Whenever a legend passed away, there is always a story to be written– Alastair Borthwick was born in Scotland in 1913 just before the First World War, his parents moved to Glasgow thereafter where he joined the community high school which is the only form of education he ever had and while there he joined a subdivision of the Scotland army where he lent the basic defence skills. He later left school to join the local newspaper where his carrier as a writer starter. Alastair Borthwick wrote most of the content of the newspaper including the interactive fun puzzles. Adventure driven led him to surrounding areas in and around Glasgow port and isolated hills and mountains during his writing carrier with much of his early work and writing as a newspaper columnist, as a result, one of the most important past time sport of rock climbing was discovered.

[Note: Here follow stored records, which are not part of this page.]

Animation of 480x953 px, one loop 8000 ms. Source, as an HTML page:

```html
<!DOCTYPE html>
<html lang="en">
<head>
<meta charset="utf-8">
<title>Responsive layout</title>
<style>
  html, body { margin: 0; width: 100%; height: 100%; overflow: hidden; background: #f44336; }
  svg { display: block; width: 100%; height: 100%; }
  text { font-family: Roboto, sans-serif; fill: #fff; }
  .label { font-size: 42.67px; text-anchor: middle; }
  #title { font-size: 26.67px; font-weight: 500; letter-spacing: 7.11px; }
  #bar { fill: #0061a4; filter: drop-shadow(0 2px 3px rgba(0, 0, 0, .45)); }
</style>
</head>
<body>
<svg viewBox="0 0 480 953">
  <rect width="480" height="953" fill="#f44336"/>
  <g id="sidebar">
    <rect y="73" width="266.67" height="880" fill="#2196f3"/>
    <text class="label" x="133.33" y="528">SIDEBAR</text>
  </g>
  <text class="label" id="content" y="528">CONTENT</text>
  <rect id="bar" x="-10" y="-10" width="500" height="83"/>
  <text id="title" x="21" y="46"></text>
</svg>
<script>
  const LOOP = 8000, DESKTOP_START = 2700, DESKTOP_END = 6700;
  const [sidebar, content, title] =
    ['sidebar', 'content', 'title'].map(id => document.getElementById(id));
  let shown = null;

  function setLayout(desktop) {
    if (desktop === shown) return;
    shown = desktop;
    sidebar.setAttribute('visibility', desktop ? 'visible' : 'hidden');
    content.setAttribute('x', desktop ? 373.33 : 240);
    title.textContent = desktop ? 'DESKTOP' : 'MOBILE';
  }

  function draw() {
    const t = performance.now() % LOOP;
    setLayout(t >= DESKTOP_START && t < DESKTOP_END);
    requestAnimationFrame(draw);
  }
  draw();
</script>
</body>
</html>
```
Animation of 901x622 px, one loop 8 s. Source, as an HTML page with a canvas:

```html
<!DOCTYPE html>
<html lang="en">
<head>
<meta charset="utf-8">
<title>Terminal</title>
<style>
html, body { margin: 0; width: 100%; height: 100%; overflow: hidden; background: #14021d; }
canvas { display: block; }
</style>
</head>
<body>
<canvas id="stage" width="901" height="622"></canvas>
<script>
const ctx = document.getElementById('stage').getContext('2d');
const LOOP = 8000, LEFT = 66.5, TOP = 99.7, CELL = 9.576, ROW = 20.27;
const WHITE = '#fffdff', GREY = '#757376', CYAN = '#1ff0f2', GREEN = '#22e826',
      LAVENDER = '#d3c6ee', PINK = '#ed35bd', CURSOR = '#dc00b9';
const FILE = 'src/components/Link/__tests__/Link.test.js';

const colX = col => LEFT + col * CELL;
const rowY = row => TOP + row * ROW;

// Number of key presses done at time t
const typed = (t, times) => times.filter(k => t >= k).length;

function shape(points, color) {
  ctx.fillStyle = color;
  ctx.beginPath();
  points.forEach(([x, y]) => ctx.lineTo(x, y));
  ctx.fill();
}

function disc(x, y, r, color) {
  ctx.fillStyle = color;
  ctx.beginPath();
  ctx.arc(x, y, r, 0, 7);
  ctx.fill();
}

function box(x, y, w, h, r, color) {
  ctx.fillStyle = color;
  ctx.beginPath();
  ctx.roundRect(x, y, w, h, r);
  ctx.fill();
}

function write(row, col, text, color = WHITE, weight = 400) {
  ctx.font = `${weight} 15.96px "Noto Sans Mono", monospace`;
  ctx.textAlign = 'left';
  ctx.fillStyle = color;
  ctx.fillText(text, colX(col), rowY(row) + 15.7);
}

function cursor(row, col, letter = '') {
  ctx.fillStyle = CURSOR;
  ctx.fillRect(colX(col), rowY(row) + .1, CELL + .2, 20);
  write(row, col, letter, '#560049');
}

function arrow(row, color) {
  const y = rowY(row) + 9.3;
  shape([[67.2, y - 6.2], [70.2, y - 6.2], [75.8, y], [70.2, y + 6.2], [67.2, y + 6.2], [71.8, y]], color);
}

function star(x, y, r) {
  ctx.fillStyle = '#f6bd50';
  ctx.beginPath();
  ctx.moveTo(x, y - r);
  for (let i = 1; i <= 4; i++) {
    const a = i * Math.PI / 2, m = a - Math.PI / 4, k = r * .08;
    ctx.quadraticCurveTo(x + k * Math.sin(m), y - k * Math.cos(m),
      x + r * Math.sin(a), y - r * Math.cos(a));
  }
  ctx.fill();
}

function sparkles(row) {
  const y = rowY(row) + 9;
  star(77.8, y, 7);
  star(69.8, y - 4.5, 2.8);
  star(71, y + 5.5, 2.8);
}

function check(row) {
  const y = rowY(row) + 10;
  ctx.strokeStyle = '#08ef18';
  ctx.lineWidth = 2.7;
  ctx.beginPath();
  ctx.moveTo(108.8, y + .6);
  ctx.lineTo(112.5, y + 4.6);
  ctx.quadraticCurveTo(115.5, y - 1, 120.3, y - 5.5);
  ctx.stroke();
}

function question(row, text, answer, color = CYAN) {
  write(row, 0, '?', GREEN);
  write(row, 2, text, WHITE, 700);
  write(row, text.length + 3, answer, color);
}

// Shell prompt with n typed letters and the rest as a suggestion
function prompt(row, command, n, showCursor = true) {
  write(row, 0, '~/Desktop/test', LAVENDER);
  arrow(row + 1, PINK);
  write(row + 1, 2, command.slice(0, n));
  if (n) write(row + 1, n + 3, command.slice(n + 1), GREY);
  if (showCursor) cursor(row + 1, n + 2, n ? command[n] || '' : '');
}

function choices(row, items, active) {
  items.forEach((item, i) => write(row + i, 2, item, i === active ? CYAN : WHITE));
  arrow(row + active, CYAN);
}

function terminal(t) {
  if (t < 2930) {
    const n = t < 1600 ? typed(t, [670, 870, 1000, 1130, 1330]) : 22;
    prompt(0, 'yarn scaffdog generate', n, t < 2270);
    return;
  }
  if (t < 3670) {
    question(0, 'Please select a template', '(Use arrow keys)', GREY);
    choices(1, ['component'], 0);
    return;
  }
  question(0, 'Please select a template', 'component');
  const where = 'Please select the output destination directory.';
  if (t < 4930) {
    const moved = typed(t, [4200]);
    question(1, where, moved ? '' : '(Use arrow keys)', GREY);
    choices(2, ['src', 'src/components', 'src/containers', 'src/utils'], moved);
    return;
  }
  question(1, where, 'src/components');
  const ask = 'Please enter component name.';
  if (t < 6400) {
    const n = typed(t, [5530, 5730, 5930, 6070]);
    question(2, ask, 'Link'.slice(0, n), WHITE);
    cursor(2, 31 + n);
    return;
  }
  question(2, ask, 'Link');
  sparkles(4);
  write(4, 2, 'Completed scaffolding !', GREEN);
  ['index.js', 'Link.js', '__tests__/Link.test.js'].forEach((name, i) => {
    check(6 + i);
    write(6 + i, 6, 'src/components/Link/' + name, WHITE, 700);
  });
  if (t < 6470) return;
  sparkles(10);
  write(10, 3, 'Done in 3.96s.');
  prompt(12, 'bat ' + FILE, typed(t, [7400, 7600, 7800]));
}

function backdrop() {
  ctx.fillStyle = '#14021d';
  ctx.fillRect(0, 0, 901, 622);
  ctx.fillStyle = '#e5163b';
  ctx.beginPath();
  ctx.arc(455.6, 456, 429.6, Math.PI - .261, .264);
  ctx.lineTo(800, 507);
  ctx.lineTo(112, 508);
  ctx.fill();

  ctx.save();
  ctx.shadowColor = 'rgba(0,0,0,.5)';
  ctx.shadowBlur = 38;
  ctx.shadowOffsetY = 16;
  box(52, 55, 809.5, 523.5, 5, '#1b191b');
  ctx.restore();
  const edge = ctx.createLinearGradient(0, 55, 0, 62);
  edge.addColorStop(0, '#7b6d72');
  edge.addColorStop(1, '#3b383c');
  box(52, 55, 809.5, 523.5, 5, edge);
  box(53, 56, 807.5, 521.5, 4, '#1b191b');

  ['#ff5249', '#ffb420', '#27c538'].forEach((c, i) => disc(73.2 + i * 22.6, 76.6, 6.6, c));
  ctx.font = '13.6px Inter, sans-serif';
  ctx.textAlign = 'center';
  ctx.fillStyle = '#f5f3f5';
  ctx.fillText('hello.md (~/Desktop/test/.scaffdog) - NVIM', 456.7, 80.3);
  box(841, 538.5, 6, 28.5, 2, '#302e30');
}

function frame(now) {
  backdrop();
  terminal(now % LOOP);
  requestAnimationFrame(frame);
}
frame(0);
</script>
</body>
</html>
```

During his adventures, in remote areas of Scotland, most of his open-air column was written. These write-ups were later published just before the beginning of the Second World War. Documenting the story of his time at Glasgow
When the war came he had to drop all his writing ambitions and join the army and served in many countries during the war including North Africa. His most astonishing accomplishments were when he single handily led his battalion behind enemy line in the dark without any map.
Alastair Borthwick was then asked to write a book about their encounter during the war by his commander, which he did and later published, this publication was his second book. Thought he got married when he was in the military, he and his wife moved to a countryside cottage after the war and this was when they had his first and only son.
Alastair Borthwick was later offered a job in the media industry where he continued as a radio broadcaster and a television presenter until his death.
Like they say “not all heroes are a legend but all legends are heroes” for his books, writing and his service to a great nation will always be remembered.